- _Exercise goal_
Your copy of the entries must be exact, and it must not include the pictures.

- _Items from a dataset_
"""
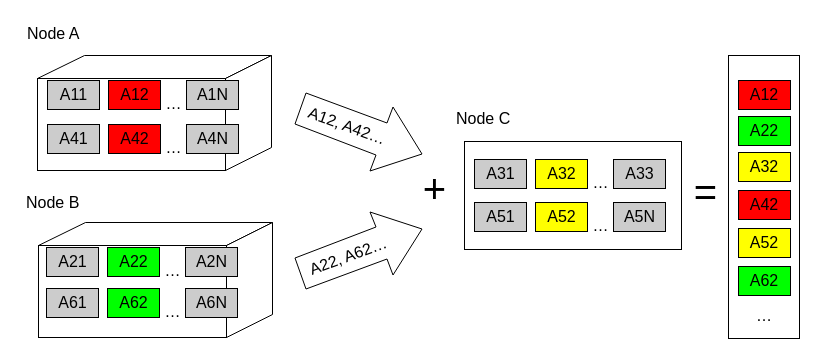
<!DOCTYPE html>
<html lang="en">
<head>
<meta charset="utf-8">
<title>Combining matrix blocks across nodes</title>
<style>
:root {
  --paper: #fff;
  --ink: #000;
  --idle: #ccc;
  --red: #f00;
  --green: #0f0;
  --yellow: #ff0;
}
* { box-sizing: border-box; }
html, body { margin: 0; background: var(--paper); overflow: hidden; }
.diagram {
  position: relative;
  width: 821px;
  height: 359px;
  overflow: hidden;
  background: var(--paper);
  color: var(--ink);
  font: 16px/18px "Liberation Sans", Arial, sans-serif;
}
.shapes { position: absolute; inset: 0; }
.shapes .outline { fill: var(--paper); stroke: var(--ink); stroke-width: 1; }
.shapes text { fill: var(--ink); }
.shapes .operator { font-size: 40px; text-anchor: middle; }

.node-title { position: absolute; margin: 0; font: inherit; white-space: nowrap; }
.title-a { left: 27px; top: 25px; }
.title-b { left: 26px; top: 194px; }
.title-c { left: 456px; top: 110px; }

.blocks {
  position: absolute;
  display: grid;
  grid-template-columns: 61px 53px 25px 53px;
  grid-auto-rows: 30px;
}
.blocks-a { left: 47px; top: 80px; row-gap: 14px; }
.blocks-b { left: 46px; top: 247px; row-gap: 11px; }
.blocks-c { left: 474px; top: 159px; row-gap: 13px; }

.cell {
  width: 53px;
  height: 30px;
  flex: none;
  border: 1px solid var(--ink);
  background: var(--idle);
  line-height: 28px;
  text-align: center;
}
.red { background: var(--red); }
.green { background: var(--green); }
.yellow { background: var(--yellow); }
.more { align-self: end; margin-bottom: 1px; line-height: 10px; text-align: center; }

.result {
  position: absolute;
  left: 728px;
  top: 55px;
  width: 72px;
  height: 284px;
  padding-top: 24px;
  border: 1px solid var(--ink);
  display: flex;
  flex-direction: column;
  align-items: center;
  gap: 6px;
}
.result .lower { margin-top: 2px; }
.result .more { align-self: center; margin: 9px 0 0; }
</style>
</head>
<body>
<main class="diagram">
  <svg class="shapes" width="821" height="359" viewBox="0 0 821 359" aria-hidden="true">
    <defs>
      <g id="node-box" class="outline">
        <path d="M.5 23.5 47.5 .5H234.5L188.5 23.5Z"/>
        <path d="M188.5 23.5 234.5 .5V92.5L188.5 115.5Z"/>
        <rect x=".5" y="23.5" width="188" height="92"/>
      </g>
    </defs>
    <use href="#node-box" x="37" y="55"/>
    <use href="#node-box" x="38" y="222"/>
    <rect class="outline" x="464.5" y="141.5" width="217" height="108"/>

    <polygon class="outline" points="306,93 387,123 393,107 422,154 370,171 376,155 295,124"/>
    <text transform="translate(307 117) rotate(20)">A12, A42…</text>
    <polygon class="outline" points="295,258 376,227 370,212 422,229 393,275 387,259 306,289"/>
    <text transform="translate(312 275) rotate(-20)">A22, A62…</text>

    <text class="operator" x="434.5" y="203">+</text>
    <text class="operator" x="705.5" y="206">=</text>
  </svg>

  <h2 class="node-title title-a">Node A</h2>
  <div class="blocks blocks-a">
    <div class="cell">A11</div><div class="cell red">A12</div><div class="more">…</div><div class="cell">A1N</div>
    <div class="cell">A41</div><div class="cell red">A42</div><div class="more">…</div><div class="cell">A4N</div>
  </div>

  <h2 class="node-title title-b">Node B</h2>
  <div class="blocks blocks-b">
    <div class="cell">A21</div><div class="cell green">A22</div><div class="more">…</div><div class="cell">A2N</div>
    <div class="cell">A61</div><div class="cell green">A62</div><div class="more">…</div><div class="cell">A6N</div>
  </div>

  <h2 class="node-title title-c">Node C</h2>
  <div class="blocks blocks-c">
    <div class="cell">A31</div><div class="cell yellow">A32</div><div class="more">…</div><div class="cell">A33</div>
    <div class="cell">A51</div><div class="cell yellow">A52</div><div class="more">…</div><div class="cell">A5N</div>
  </div>

  <div class="result">
    <div class="cell red">A12</div>
    <div class="cell green">A22</div>
    <div class="cell yellow">A32</div>
    <div class="cell red lower">A42</div>
    <div class="cell yellow lower">A52</div>
    <div class="cell green lower">A62</div>
    <div class="more">…</div>
  </div>
</main>
</body>
</html>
"""
- _Exercise answer_
<!DOCTYPE html>
<html lang="en">
<head>
<meta charset="utf-8">
<title>Combining matrix blocks across nodes</title>
<style>
:root {
  --paper: #fff;
  --ink: #000;
  --idle: #ccc;
  --red: #f00;
  --green: #0f0;
  --yellow: #ff0;
}
* { box-sizing: border-box; }
html, body { margin: 0; background: var(--paper); overflow: hidden; }
.diagram {
  position: relative;
  width: 821px;
  height: 359px;
  overflow: hidden;
  background: var(--paper);
  color: var(--ink);
  font: 16px/18px "Liberation Sans", Arial, sans-serif;
}
.shapes { position: absolute; inset: 0; }
.shapes .outline { fill: var(--paper); stroke: var(--ink); stroke-width: 1; }
.shapes text { fill: var(--ink); }
.shapes .operator { font-size: 40px; text-anchor: middle; }

.node-title { position: absolute; margin: 0; font: inherit; white-space: nowrap; }
.title-a { left: 27px; top: 25px; }
.title-b { left: 26px; top: 194px; }
.title-c { left: 456px; top: 110px; }

.blocks {
  position: absolute;
  display: grid;
  grid-template-columns: 61px 53px 25px 53px;
  grid-auto-rows: 30px;
}
.blocks-a { left: 47px; top: 80px; row-gap: 14px; }
.blocks-b { left: 46px; top: 247px; row-gap: 11px; }
.blocks-c { left: 474px; top: 159px; row-gap: 13px; }

.cell {
  width: 53px;
  height: 30px;
  flex: none;
  border: 1px solid var(--ink);
  background: var(--idle);
  line-height: 28px;
  text-align: center;
}
.red { background: var(--red); }
.green { background: var(--green); }
.yellow { background: var(--yellow); }
.more { align-self: end; margin-bottom: 1px; line-height: 10px; text-align: center; }

.result {
  position: absolute;
  left: 728px;
  top: 55px;
  width: 72px;
  height: 284px;
  padding-top: 24px;
  border: 1px solid var(--ink);
  display: flex;
  flex-direction: column;
  align-items: center;
  gap: 6px;
}
.result .lower { margin-top: 2px; }
.result .more { align-self: center; margin: 9px 0 0; }
</style>
</head>
<body>
<main class="diagram">
  <svg class="shapes" width="821" height="359" viewBox="0 0 821 359" aria-hidden="true">
    <defs>
      <g id="node-box" class="outline">
        <path d="M.5 23.5 47.5 .5H234.5L188.5 23.5Z"/>
        <path d="M188.5 23.5 234.5 .5V92.5L188.5 115.5Z"/>
        <rect x=".5" y="23.5" width="188" height="92"/>
      </g>
    </defs>
    <use href="#node-box" x="37" y="55"/>
    <use href="#node-box" x="38" y="222"/>
    <rect class="outline" x="464.5" y="141.5" width="217" height="108"/>

    <polygon class="outline" points="306,93 387,123 393,107 422,154 370,171 376,155 295,124"/>
    <text transform="translate(307 117) rotate(20)">A12, A42…</text>
    <polygon class="outline" points="295,258 376,227 370,212 422,229 393,275 387,259 306,289"/>
    <text transform="translate(312 275) rotate(-20)">A22, A62…</text>

    <text class="operator" x="434.5" y="203">+</text>
    <text class="operator" x="705.5" y="206">=</text>
  </svg>

  <h2 class="node-title title-a">Node A</h2>
  <div class="blocks blocks-a">
    <div class="cell">A11</div><div class="cell red">A12</div><div class="more">…</div><div class="cell">A1N</div>
    <div class="cell">A41</div><div class="cell red">A42</div><div class="more">…</div><div class="cell">A4N</div>
  </div>

  <h2 class="node-title title-b">Node B</h2>
  <div class="blocks blocks-b">
    <div class="cell">A21</div><div class="cell green">A22</div><div class="more">…</div><div class="cell">A2N</div>
    <div class="cell">A61</div><div class="cell green">A62</div><div class="more">…</div><div class="cell">A6N</div>
  </div>

  <h2 class="node-title title-c">Node C</h2>
  <div class="blocks blocks-c">
    <div class="cell">A31</div><div class="cell yellow">A32</div><div class="more">…</div><div class="cell">A33</div>
    <div class="cell">A51</div><div class="cell yellow">A52</div><div class="more">…</div><div class="cell">A5N</div>
  </div>

  <div class="result">
    <div class="cell red">A12</div>
    <div class="cell green">A22</div>
    <div class="cell yellow">A32</div>
    <div class="cell red lower">A42</div>
    <div class="cell yellow lower">A52</div>
    <div class="cell green lower">A62</div>
    <div class="more">…</div>
  </div>
</main>
</body>
</html>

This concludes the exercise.